See also

References

  1. ^ a b c d e f g h i j k l m n o "Dinosaurs Rule the World: Late Cretaceous Period." In: Dodson, Peter & Britt, Brooks & Carpenter, Kenneth & Forster, Catherine A. & Gillette, David D. & Norell, Mark A. & Olshevsky, George & Parrish, J. Michael & Weishampel, David B. The Age of Dinosaurs. Publications International, LTD. Pp. 103-104. ISBN 0-7853-0443-6.
  2. ^ Fortey R (1999). Life: A Natural History of the First Four Billion Years of Life on Earth. Vintage. pp. 238–260. ISBN 0375702617.  
  3. ^ Fastovsky DE, Sheehan PM (2005). "The extinction of the dinosaurs in North America". GSA Today 15 (3): 4–10. doi:10.1130/1052-5173(2005)015<4:TEOTDI>2.0.CO;2. http://www.gsajournals.org/perlserv/?request=get-document&doi=10.1130%2F1052-5173%282005%29015%3C4%3ATEOTDI%3E2.0.CO%3B2. Retrieved 2007-05-18.  
  4. ^ Sloan RE, Rigby K, Van Valen LM, Gabriel Diane (1986). "Gradual dinosaur extinction and simultaneous ungulate radiation in the Hell Creek formation". Science 232 (4750): 629–633. doi:10.1126/science.232.4750.629. PMID 17781415. http://www.sciencemag.org/cgi/content/abstract/232/4750/629. Retrieved 2007-05-18.  
  5. ^ Fassett JE, Lucas SG, Zielinski RA, Budahn JR (2001). "Compelling new evidence for Paleocene dinosaurs in the Ojo Alamo Sandstone San Juan Basin, New Mexico and Colorado, USA" (PDF). International Conference on Catastrophic Events and Mass Extinctions: Impacts and Beyond, 9-12 July 2000, Vienna, Austria 1053: 45–46. http://www.lpi.usra.edu/meetings/impact2000/pdf/3139.pdf. Retrieved 2007-05-18.  
  6. ^ Sullivan RM (2003). "No Paleocene dinosaurs in the San Juan Basin, New Mexico". Geological Society of America Abstracts with Programs 35 (5): 15. http://gsa.confex.com/gsa/2003RM/finalprogram/abstract_47695.htm. Retrieved 2007-07-02.  
  7. ^ a b MacLeod N, Rawson PF, Forey PL, Banner FT, Boudagher-Fadel MK, Bown PR, Burnett JA, Chambers, P, Culver S, Evans SE, Jeffery C, Kaminski MA, Lord AR, Milner AC, Milner AR, Morris N, Owen E, Rosen BR, Smith AB, Taylor PD, Urquhart E, Young JR (1997). "The Cretaceous–Tertiary biotic transition". Journal of the Geological Society 154 (2): 265–292. doi:10.1144/gsjgs.154.2.0265. http://findarticles.com/p/articles/mi_qa3721/is_199703/ai_n8738406/print.  
Cretaceous period
Lower/Early Cretaceous Upper/Late Cretaceous
Berriasian | Valanginian | Hauterivian
Barremian | Aptian | Albian
Cenomanian | Turonian | Coniacian
Santonian | Campanian | Maastrichtian

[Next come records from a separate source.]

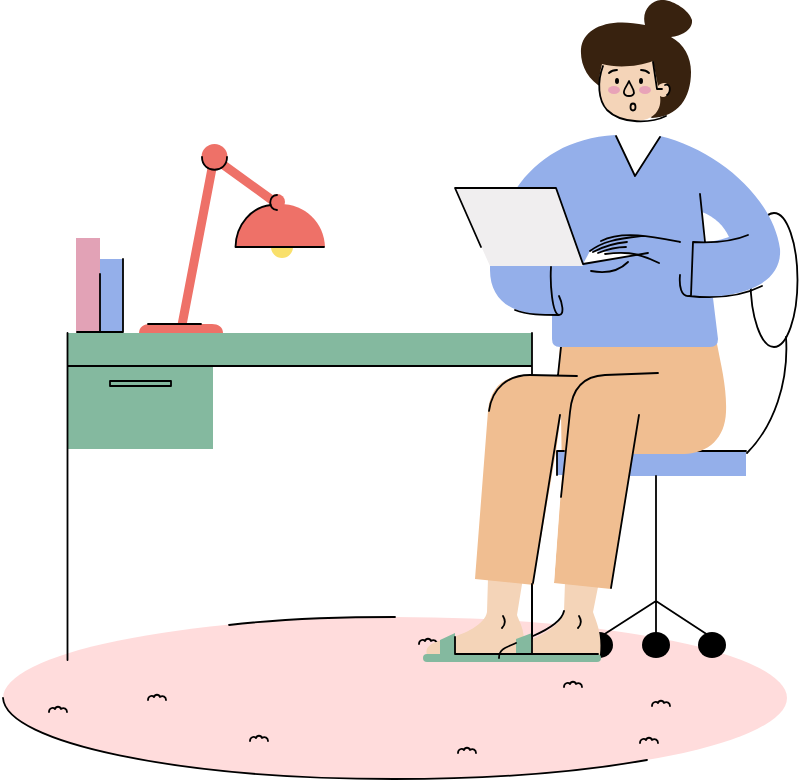
<!DOCTYPE html>
<html lang="en">
<head>
<meta charset="utf-8">
<title>Working from home</title>
<style>
:root {
  --paper: #fff; --ink: #000; --rug: #ffdcdc; --green: #84b99f; --blue: #94afea;
  --red: #ee7168; --pink: #e2a2b6; --yellow: #f9e06b; --skin: #f4d4b8;
  --hair: #38220f; --trousers: #f0be91; --laptop: #f0eeef; --blush: #e8a3b8;
}
html, body { margin: 0; background: var(--paper); overflow: hidden; }
svg { display: block; width: 800px; height: 780px; }
.line { fill: none; stroke: var(--ink); stroke-width: 1.8; stroke-linecap: round; stroke-linejoin: round; }
.rug { fill: var(--rug); } .green { fill: var(--green); } .blue { fill: var(--blue); }
.red { fill: var(--red); } .pink { fill: var(--pink); } .bulb { fill: var(--yellow); }
.skin { fill: var(--skin); } .hair { fill: var(--hair); } .trousers { fill: var(--trousers); }
.laptop { fill: var(--laptop); } .blush { fill: var(--blush); } .paper { fill: var(--paper); }
.ink { fill: var(--ink); }
.arm { fill: none; stroke: var(--red); stroke-width: 9; }
</style>
</head>
<body>
<svg viewBox="0 0 800 780" role="img" aria-label="Woman with a laptop sitting on an office chair beside a desk">
  <defs>
    <path id="tuft" class="line" d="M0 5C0 1 4 0 6 2C7-1 11-1 12 2C15 0 18 2 18 5"/>
  </defs>

  <g id="rug">
    <ellipse class="rug" cx="395" cy="698" rx="392" ry="81"/>
    <path class="line" d="M3 698C6 743 180 779 394 779C492 779 580 772 647 760M229 625C280 619 336 617 395 617"/>
    <use href="#tuft" x="49" y="707"/>
    <use href="#tuft" x="148" y="695"/>
    <use href="#tuft" x="250" y="736"/>
    <use href="#tuft" x="458" y="748"/>
    <use href="#tuft" x="564" y="682"/>
    <use href="#tuft" x="652" y="701"/>
    <use href="#tuft" x="640" y="738"/>
    <use href="#tuft" x="419" y="639"/>
  </g>

  <g id="desk">
    <rect class="green" x="67" y="333" width="465" height="33"/>
    <rect class="green" x="67" y="366" width="146" height="83"/>
    <path class="line" d="M67.500 333V660M67.500 366H532M532 333V640"/>
    <rect class="line" x="110" y="381" width="61" height="5"/>
  </g>

  <g id="books">
    <rect class="pink" x="76" y="238" width="24" height="95"/>
    <rect class="blue" x="100" y="259" width="23" height="74"/>
    <path class="line" d="M100 274V332M123 259V332M77 332H123"/>
  </g>

  <g id="lamp">
    <path class="red" d="M139 333C139 327 144 324 150 324H212C218 324 223 327 223 333Z"/>
    <path class="arm" d="M182 325L214 158L276 203"/>
    <circle class="red" cx="214.500" cy="157" r="13"/>
    <circle class="bulb" cx="282" cy="247" r="11"/>
    <path class="red" d="M235 247C236 222 255 204 280 204C305 204 324 222 325 247Z"/>
    <circle class="red" cx="277" cy="202" r="8"/>
    <path class="line" d="M148 324H201M202 157C202 174 227 174 227 157M277 195C268 195 268 210 277 210M324 247H235.500C236 224 252 207 271 205"/>
  </g>

  <g id="chair">
    <ellipse class="line" cx="774" cy="280" rx="23.500" ry="67"/>
    <path class="line" d="M786 337C789 382 774 426 747 453"/>
    <rect class="blue" x="557" y="451" width="189" height="25"/>
    <path class="line" d="M746 451H557V475M656 476V640M600 637L656 601L711 637"/>
    <ellipse class="ink" cx="599" cy="645" rx="14" ry="13"/>
    <ellipse class="ink" cx="656" cy="645" rx="14" ry="13"/>
    <ellipse class="ink" cx="712" cy="645" rx="14" ry="13"/>
  </g>

  <g id="feet">
    <path class="skin" d="M488 578H523L517 615C520 624 526 630 524 655H427C424 646 433 642 446 639C466 634 485 624 487 612Z"/>
    <path class="skin" d="M565 582H599L593 612C597 624 602 633 600 655H500C499 648 510 648 522 643C541 637 563 624 564 611Z"/>
    <path class="green" d="M440 640L455 633V655H440Z"/>
    <path class="green" d="M516 639L532 633V655H516Z"/>
    <rect class="green" x="423" y="654" width="178" height="8" rx="4"/>
    <path class="line" d="M455 637V654H598M532 637V654M503 616C506 621 505 625 502 628M579 616C582 621 581 625 578 628M564 611C562 621 549 629 533 636M516 643C508 647 499 648 499 658"/>
    <path class="line" d="M532 584V636"/>
  </g>

  <g id="trousers">
    <path class="trousers" d="M560 344H717C721 365 727 388 726 412C725 438 709 453 684 454H633L611 589L554 583L560 497L534 585L475 579L488 411C490 386 506 374 530 375H558Z"/>
    <path class="paper" d="M561 414L556 451L533 584L554 583L562 476Z"/>
    <path class="blue" d="M557 451H565L563 475H557Z"/>
    <path class="line" d="M557 475V451H564M532 584V636"/>
    <path class="line" d="M561 347L558 375M489 411C492 388 508 375 530 375L577 376M561 497L570 412C572 388 584 376 605 375L658 373M560 415L533 583M639 415L611 588"/>
  </g>

  <g id="sweater">
    <path class="blue" d="M615 135L635 176L660 136C718 150 773 198 780 249C782 280 751 298 690 298L713 298L718 339Q718 347 710 347H560Q552 347 552 339V315C516 316 490 303 490 270V250L516 189C538 157 570 138 615 135Z"/>
    <path class="paper" d="M702 212C715 217 724 226 729 237C718 241 708 242 704 242Z"/>
    <path class="line" d="M616 136L635 176L660 137M700 194L705 242M551 267C550 283 552 314 559 315C565 315 562 302 559 296M515 310C527 315 543 315 559 315M748 235C732 242 713 243 693 242L691 295M680 275C679 286 681 297 689 296C716 299 742 296 762 286"/>
  </g>

  <g id="laptop">
    <path class="laptop" d="M455 188H556L583 266H490Z"/>
    <path class="paper" d="M583 264L590 251L640 254Z"/>
    <path class="line" d="M481 247L455 188H556L583 264L648 253"/>
  </g>

  <g id="hands">
    <path class="line" d="M680 242C655 237 623 230 601 241M590 251C602 242 615 239 641 236M593 252C606 245 616 243 627 242M598 253C608 249 615 247 626 247M605 254C620 252 636 251 659 263M591 271C607 274 620 270 628 262"/>
  </g>

  <g id="head">
    <path class="hair" d="M645 25C641 10 652-1 664 0C674 1 689 10 692 20C693 30 681 36 671 37C684 44 691 57 691 72C691 98 678 117 652 118L603 88C588 80 580 65 581 49C583 28 608 17 645 25Z"/>
    <path class="skin" d="M602 64C616 68 638 67 653 61L658 86C664 80 672 84 669 92C667 97 663 98 660 96C662 109 655 121 634 121C611 121 599 106 599 86C599 78 600 72 602 64Z"/>
    <ellipse class="blush" cx="614" cy="90" rx="6" ry="4"/>
    <ellipse class="blush" cx="645" cy="90" rx="6" ry="4"/>
    <ellipse class="ink" cx="617" cy="81" rx="2" ry="3"/>
    <ellipse class="ink" cx="641" cy="81" rx="2" ry="3"/>
    <path class="line" d="M653 62L657 89H662M665 85C671 83 671 92 667 95M603 66C597 82 598 100 607 110C622 125 652 123 666 116M609 73C611 71 614 70 617 70M641 70C645 70 647 71 649 73M629 81C627 86 623 90 624 93C625 97 633 97 634 93C634 89 631 86 629 81Z"/>
    <ellipse class="line" cx="633" cy="107" rx="2.500" ry="3.500"/>
  </g>
</svg>
</body>
</html>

Simple English

File:MERS (1).JPG
Chalk cliff of Mers-les-Bains, at high tide. You can just see slanting dark lines on the chalk: these are formed by lines of flint, the only other constituent of chalk.

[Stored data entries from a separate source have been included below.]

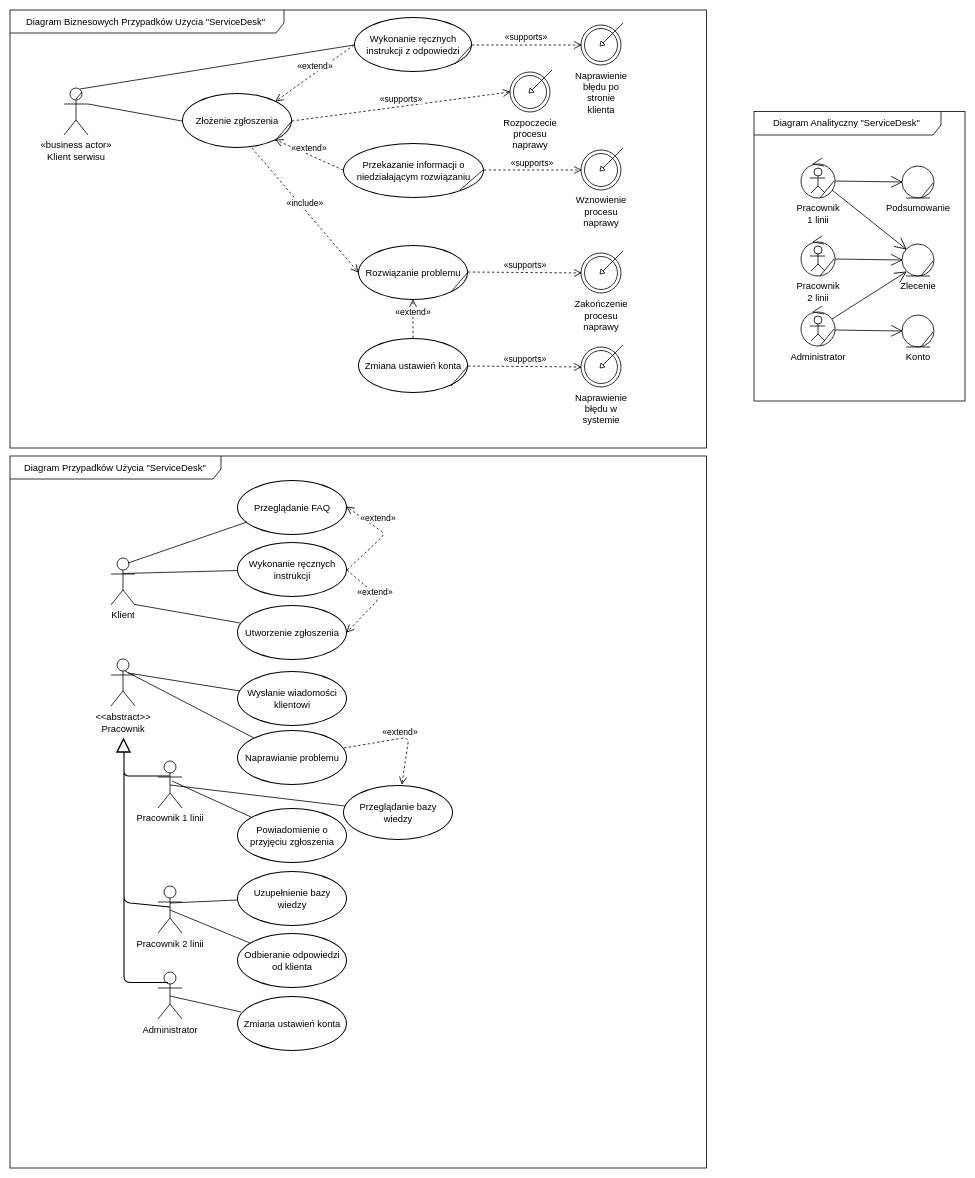
<!DOCTYPE html>
<html lang="pl">
<head>
<meta charset="utf-8">
<title>Diagramy ServiceDesk</title>
<style>
:root { --ink: #000; --paper: #fff; }
* { box-sizing: border-box; margin: 0; }
html, body { width: 975px; height: 1178px; overflow: hidden; background: var(--paper); }
.board { position: relative; width: 975px; height: 1178px; overflow: hidden; color: var(--ink); font: 9.4px/11.2px "Liberation Sans", Arial, sans-serif; text-align: center; }
.lines { position: absolute; left: 0; top: 0; fill: none; stroke: var(--ink); stroke-width: .8; }
.dashed { stroke-dasharray: 2.4 2.4; }
.edges path { marker-end: url(#arrow); }
.flows path { marker-end: url(#arrow-wide); }
.frame-title, .label, .stereotype { position: absolute; white-space: nowrap; font-weight: normal; font-size: inherit; }
.frame-title { transform: translateY(-50%); }
/* label: top marks the middle of the first line */
.label { transform: translateX(-50%); margin-top: -5.6px; }
.stereotype { transform: translate(-50%, -50%); background: var(--paper); font-size: 8.6px; line-height: 10px; }
.use-case { position: absolute; width: 110px; height: 55px; display: flex; align-items: center; justify-content: center; border: .8px solid var(--ink); border-radius: 50%; white-space: nowrap; }
.column { position: absolute; left: 237px; top: 480px; display: grid; grid-template-rows: 62px 63px 66px 59px 78px 63px 62px 63px 55px; }
.column .use-case { position: static; }
</style>
</head>
<body>
<main class="board">
<svg class="lines" width="975" height="1178" viewBox="0 0 975 1178" aria-hidden="true">
  <defs>
    <marker id="arrow" markerUnits="userSpaceOnUse" markerWidth="10" markerHeight="10" refX="8" refY="5" orient="auto"><path d="M1 1.5 8 5 1 8.500" stroke="#000" stroke-width=".8" fill="none"/></marker>
    <marker id="arrow-wide" markerUnits="userSpaceOnUse" markerWidth="14" markerHeight="14" refX="12" refY="7" orient="auto"><path d="M1 1.500 12 7 1 12.500" stroke="#000" stroke-width=".8" fill="none"/></marker>
    <g id="actor"><circle r="6"/><path d="M0 6V26M-12 10H12M-12 41 0 26 12 41"/></g>
    <g id="goal"><circle r="20"/><circle r="16.500"/><path d="M22-22 2-2M-1 1 0-4 4 0Z"/></g>
    <g id="worker"><circle r="17"/><path d="M4-23-5-17 6-15M2 17 16 0"/><circle cy="-9" r="4"/><path d="M0-5V5M-8-3H7M-7 12 0 5 7 12"/></g>
    <g id="entity"><circle r="16"/><path d="M-12 16H12M3 16 15 1"/></g>
    <path id="business-slash" d="M38 20 55 0"/>
  </defs>

  <g id="frames">
    <rect x="10" y="10" width="696.500" height="438"/><path d="M10 33H276L284 23V10"/>
    <rect x="10" y="456" width="696.500" height="712"/><path d="M10 479H213L221 469V456"/>
    <rect x="754" y="111.500" width="211" height="289.500"/><path d="M754 135H933L941 125V111.500"/>
  </g>

  <g id="business-symbols">
    <use href="#actor" x="76" y="94"/><path d="M76 99 82 92"/>
    <use href="#business-slash" x="237" y="121"/>
    <use href="#business-slash" x="413" y="272"/>
    <use href="#business-slash" x="413" y="366"/>
    <path d="M455 64 472 45M460 190 483 170"/>
    <use href="#goal" x="601" y="45"/>
    <use href="#goal" x="530" y="92"/>
    <use href="#goal" x="601" y="170"/>
    <use href="#goal" x="601" y="273"/>
    <use href="#goal" x="601" y="367"/>
  </g>
  <path id="business-associations" d="M80 89 354 45M88 104 182 121"/>
  <g class="edges dashed">
    <path d="M354 45 276 101"/><path d="M343 170 276 140"/><path d="M252 148 358 272"/><path d="M413 338V300"/>
    <path d="M472 45H581"/><path d="M292 121 510 92"/><path d="M484 170H581"/><path d="M468 272 581 273"/><path d="M468 366 581 367"/>
  </g>

  <g id="system-actors">
    <use href="#actor" x="123" y="564"/>
    <use href="#actor" x="123" y="665"/>
    <use href="#actor" x="170" y="767"/>
    <use href="#actor" x="170" y="892"/>
    <use href="#actor" x="170" y="978"/>
  </g>
  <path id="system-associations" d="M128 563 247 522M123 573.500 237 570.500M135 604.500 240 623M125 671 254 738M128 673 240 691M172 781 251 817M170 785 345 806M170 903 237 900M170 910 250 943M170 996 241 1012"/>
  <g class="edges dashed">
    <path d="M347 570 381 538Q385 534 381 531L347 507"/>
    <path d="M347 570 375 594Q379 598 376 602L347 632"/>
    <path d="M344 748 403 738Q409 738 408 743L402 784"/>
  </g>
  <g id="generalization" stroke-width="1.1">
    <path d="M124 752V771Q124 776 129 776H170M124 752V897Q124 902 130 903L170 907M124 752V977Q124 982 130 982.500H168"/>
    <path d="M123.500 739 130 752H117Z" stroke-width="1.400" fill="#fff"/>
  </g>

  <g id="analysis-symbols">
    <use href="#worker" x="818" y="181"/><use href="#worker" x="818" y="259"/><use href="#worker" x="818" y="329"/>
    <use href="#entity" x="918" y="182"/><use href="#entity" x="918" y="260"/><use href="#entity" x="918" y="331"/>
  </g>
  <g class="flows">
    <path d="M835 181 902 182"/><path d="M832 190 906 249"/><path d="M835 259 902 260"/><path d="M832 319 906 272"/><path d="M835 330 902 331"/>
  </g>
</svg>

<section class="business-diagram">
  <h2 class="frame-title" style="left:26px;top:21.500px">Diagram Biznesowych Przypadków Użycia "ServiceDesk"</h2>
  <p class="label" style="left:76px;top:145px">«business actor»<br>Klient serwisu</p>
  <div class="use-case" style="left:354px;top:17px;width:118px">Wykonanie ręcznych<br>instrukcji z odpowiedzi</div>
  <div class="use-case" style="left:182px;top:93px">Złożenie zgłoszenia</div>
  <div class="use-case" style="left:343px;top:143px;width:141px">Przekazanie informacji o<br>niedziałającym rozwiązaniu</div>
  <div class="use-case" style="left:358px;top:245px">Rozwiązanie problemu</div>
  <div class="use-case" style="left:358px;top:338px">Zmiana ustawień konta</div>
  <p class="label" style="left:601px;top:75.500px">Naprawienie<br>błędu po<br>stronie<br>klienta</p>
  <p class="label" style="left:530px;top:122.500px">Rozpoczecie<br>procesu<br>naprawy</p>
  <p class="label" style="left:601px;top:200px">Wznowienie<br>procesu<br>naprawy</p>
  <p class="label" style="left:601px;top:304px">Zakończenie<br>procesu<br>naprawy</p>
  <p class="label" style="left:601px;top:397.500px">Naprawienie<br>błędu w<br>systemie</p>
  <span class="stereotype" style="left:315px;top:66px">«extend»</span>
  <span class="stereotype" style="left:309px;top:148px">«extend»</span>
  <span class="stereotype" style="left:305px;top:203px">«include»</span>
  <span class="stereotype" style="left:413px;top:312px">«extend»</span>
  <span class="stereotype" style="left:526px;top:37px">«supports»</span>
  <span class="stereotype" style="left:401px;top:99px">«supports»</span>
  <span class="stereotype" style="left:532px;top:163px">«supports»</span>
  <span class="stereotype" style="left:525px;top:265px">«supports»</span>
  <span class="stereotype" style="left:525px;top:359px">«supports»</span>
</section>

<section class="system-diagram">
  <h2 class="frame-title" style="left:24px;top:467.500px">Diagram Przypadków Użycia "ServiceDesk"</h2>
  <p class="label" style="left:123px;top:615px">Klient</p>
  <p class="label" style="left:123px;top:717px">&lt;&lt;abstract&gt;&gt;<br>Pracownik</p>
  <p class="label" style="left:170px;top:818px">Pracownik 1 linii</p>
  <p class="label" style="left:170px;top:944px">Pracownik 2 linii</p>
  <p class="label" style="left:170px;top:1029.500px">Administrator</p>
  <div class="column">
    <div class="use-case">Przeglądanie FAQ</div>
    <div class="use-case">Wykonanie ręcznych<br>instrukcji</div>
    <div class="use-case">Utworzenie zgłoszenia</div>
    <div class="use-case">Wysłanie wiadomości<br>klientowi</div>
    <div class="use-case">Naprawianie problemu</div>
    <div class="use-case">Powiadomienie o<br>przyjęciu zgłoszenia</div>
    <div class="use-case">Uzupełnienie bazy<br>wiedzy</div>
    <div class="use-case">Odbieranie odpowiedzi<br>od klienta</div>
    <div class="use-case">Zmiana ustawień konta</div>
  </div>
  <div class="use-case" style="left:343px;top:785px">Przeglądanie bazy<br>wiedzy</div>
  <span class="stereotype" style="left:378px;top:518px">«extend»</span>
  <span class="stereotype" style="left:375px;top:592px">«extend»</span>
  <span class="stereotype" style="left:400px;top:732px">«extend»</span>
</section>

<section class="analysis-diagram">
  <h2 class="frame-title" style="left:773px;top:123px">Diagram Analityczny "ServiceDesk"</h2>
  <p class="label" style="left:818px;top:208px">Pracownik<br>1 linii</p>
  <p class="label" style="left:818px;top:286px">Pracownik<br>2 linii</p>
  <p class="label" style="left:818px;top:357px">Administrator</p>
  <p class="label" style="left:918px;top:208px">Podsumowanie</p>
  <p class="label" style="left:918px;top:286px">Zlecenie</p>
  <p class="label" style="left:918px;top:357px">Konto</p>
</section>
</main>
</body>
</html>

The Upper Cretaceous was a period in Earth history, from 100 to 65 million years ago. The Cretaceous is traditionally divided into Lower Cretaceous (early), and Upper Cretaceous (late), because of the different rocks.

The rocks reflect the conditions in which they were formed as sediment.

The Upper Cretaceous is the chalk. It is composed of countless millions of calcareous (CaCO3) plates called coccoliths. They are so small they can only just be seen with a light microscope; details require an electron microscope. The plates are formed by single-celled planktonic algae called coccolithophores, and were laid down in the off-shore seas.

The only other rock found in chalk is the flint, which is siliceous (silica, SiO2). This derives from those algae and animals which have skeletons of silica.

The Cretaceous was the last period when dinosaurs were the dominant land animals. Triceratops, Tyrannosaurus and Velociraptor lived at this time. The huge Mosasaurus was the dominant marine predator. In the Cretaceous period, birds became more diverse. Flowering plants developed more, and became the dominant plants on land. The Upper Cretaceous ended with the K/T extinction event.


Advertisements






Got something to say? Make a comment.
Your name
Your email address
Message